▶ EXTRACTED ENTRIES
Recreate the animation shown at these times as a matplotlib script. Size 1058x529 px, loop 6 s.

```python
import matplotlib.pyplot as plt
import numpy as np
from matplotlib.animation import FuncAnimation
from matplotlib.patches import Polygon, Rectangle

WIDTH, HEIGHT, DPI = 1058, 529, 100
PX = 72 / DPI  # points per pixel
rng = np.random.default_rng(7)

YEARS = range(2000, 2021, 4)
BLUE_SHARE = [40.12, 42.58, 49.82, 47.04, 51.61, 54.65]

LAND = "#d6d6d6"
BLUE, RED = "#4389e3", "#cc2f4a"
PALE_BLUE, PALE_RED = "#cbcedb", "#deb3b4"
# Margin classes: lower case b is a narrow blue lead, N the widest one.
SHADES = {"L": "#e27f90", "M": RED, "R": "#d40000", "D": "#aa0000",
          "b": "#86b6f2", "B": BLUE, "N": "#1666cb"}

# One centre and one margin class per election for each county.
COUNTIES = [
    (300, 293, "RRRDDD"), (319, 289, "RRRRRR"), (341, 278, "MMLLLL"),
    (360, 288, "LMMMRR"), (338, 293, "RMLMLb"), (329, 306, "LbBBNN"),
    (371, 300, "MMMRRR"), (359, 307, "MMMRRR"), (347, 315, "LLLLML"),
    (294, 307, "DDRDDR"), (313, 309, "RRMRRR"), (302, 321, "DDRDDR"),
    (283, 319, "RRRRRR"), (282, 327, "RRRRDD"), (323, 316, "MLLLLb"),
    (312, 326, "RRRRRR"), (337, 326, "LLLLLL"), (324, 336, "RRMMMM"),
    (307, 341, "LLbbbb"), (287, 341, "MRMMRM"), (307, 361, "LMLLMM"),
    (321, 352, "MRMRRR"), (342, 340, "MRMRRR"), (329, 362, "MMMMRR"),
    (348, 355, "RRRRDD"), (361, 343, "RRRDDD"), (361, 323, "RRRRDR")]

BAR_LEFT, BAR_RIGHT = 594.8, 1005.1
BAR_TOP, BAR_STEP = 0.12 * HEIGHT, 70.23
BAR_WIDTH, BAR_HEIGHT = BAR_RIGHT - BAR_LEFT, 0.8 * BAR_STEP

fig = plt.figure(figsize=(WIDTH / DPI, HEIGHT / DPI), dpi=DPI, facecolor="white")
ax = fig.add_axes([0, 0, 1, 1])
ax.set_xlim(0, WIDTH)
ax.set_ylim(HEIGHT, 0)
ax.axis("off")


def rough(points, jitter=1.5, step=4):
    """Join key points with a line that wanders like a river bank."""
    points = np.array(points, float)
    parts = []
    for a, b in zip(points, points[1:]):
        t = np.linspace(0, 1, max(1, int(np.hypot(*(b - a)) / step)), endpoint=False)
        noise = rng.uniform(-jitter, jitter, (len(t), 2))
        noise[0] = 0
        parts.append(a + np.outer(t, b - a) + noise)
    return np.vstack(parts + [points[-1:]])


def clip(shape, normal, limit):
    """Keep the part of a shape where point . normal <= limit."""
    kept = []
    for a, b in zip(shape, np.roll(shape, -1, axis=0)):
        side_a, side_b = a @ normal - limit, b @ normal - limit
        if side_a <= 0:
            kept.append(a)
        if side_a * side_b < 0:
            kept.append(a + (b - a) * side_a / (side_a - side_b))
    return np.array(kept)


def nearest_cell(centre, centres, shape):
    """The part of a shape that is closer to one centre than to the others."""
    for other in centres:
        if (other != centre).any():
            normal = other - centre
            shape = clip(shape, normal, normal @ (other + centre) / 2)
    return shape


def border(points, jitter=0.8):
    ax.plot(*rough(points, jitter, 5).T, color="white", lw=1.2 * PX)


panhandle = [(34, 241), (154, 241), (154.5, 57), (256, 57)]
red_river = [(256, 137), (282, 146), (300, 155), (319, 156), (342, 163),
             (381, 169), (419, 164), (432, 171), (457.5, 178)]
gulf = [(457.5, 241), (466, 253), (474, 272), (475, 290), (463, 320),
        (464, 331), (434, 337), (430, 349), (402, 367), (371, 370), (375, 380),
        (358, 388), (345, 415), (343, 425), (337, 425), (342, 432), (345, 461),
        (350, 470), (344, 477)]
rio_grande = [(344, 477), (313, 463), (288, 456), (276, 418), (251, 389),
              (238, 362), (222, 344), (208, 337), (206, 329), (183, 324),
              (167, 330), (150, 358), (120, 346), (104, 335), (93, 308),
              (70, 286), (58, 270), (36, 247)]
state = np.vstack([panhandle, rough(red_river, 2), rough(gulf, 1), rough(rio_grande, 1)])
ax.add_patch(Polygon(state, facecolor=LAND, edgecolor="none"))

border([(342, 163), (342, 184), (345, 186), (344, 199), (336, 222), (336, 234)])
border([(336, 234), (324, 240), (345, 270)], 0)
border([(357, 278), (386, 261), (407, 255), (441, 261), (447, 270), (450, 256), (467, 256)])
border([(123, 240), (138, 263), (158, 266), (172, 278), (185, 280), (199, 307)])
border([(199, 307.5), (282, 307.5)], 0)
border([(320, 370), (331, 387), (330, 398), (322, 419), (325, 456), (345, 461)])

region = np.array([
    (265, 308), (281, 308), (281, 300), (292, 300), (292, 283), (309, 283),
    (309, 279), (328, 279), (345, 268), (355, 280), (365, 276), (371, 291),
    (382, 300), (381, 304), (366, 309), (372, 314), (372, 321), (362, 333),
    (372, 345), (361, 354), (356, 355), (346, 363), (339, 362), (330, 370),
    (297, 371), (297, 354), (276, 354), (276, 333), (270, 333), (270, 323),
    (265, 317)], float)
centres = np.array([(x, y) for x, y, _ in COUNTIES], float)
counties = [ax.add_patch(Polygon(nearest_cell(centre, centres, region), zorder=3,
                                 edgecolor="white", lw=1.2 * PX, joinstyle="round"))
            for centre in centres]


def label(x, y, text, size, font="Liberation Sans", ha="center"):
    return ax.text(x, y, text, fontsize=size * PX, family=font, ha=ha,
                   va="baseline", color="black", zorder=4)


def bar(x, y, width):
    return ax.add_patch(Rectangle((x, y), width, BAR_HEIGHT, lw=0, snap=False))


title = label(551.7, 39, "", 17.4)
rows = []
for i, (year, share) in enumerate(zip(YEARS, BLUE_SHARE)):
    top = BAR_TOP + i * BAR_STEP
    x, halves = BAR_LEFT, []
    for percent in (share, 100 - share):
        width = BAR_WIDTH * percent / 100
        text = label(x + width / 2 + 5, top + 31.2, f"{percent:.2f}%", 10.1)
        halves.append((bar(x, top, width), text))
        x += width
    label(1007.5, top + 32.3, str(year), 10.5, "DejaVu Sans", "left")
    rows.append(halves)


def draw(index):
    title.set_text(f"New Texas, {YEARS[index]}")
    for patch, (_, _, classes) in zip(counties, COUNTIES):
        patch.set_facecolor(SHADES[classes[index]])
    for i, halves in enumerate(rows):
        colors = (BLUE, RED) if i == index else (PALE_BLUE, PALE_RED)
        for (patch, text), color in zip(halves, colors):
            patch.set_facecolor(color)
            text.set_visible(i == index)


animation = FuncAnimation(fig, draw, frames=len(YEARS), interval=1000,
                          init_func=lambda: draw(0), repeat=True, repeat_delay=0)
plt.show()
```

▶ AIM OF THE TASK
Your task is to say how many lines in the entries above contain the word "zorder". Please write only the number.

▶ EXERCISE OUTPUT
2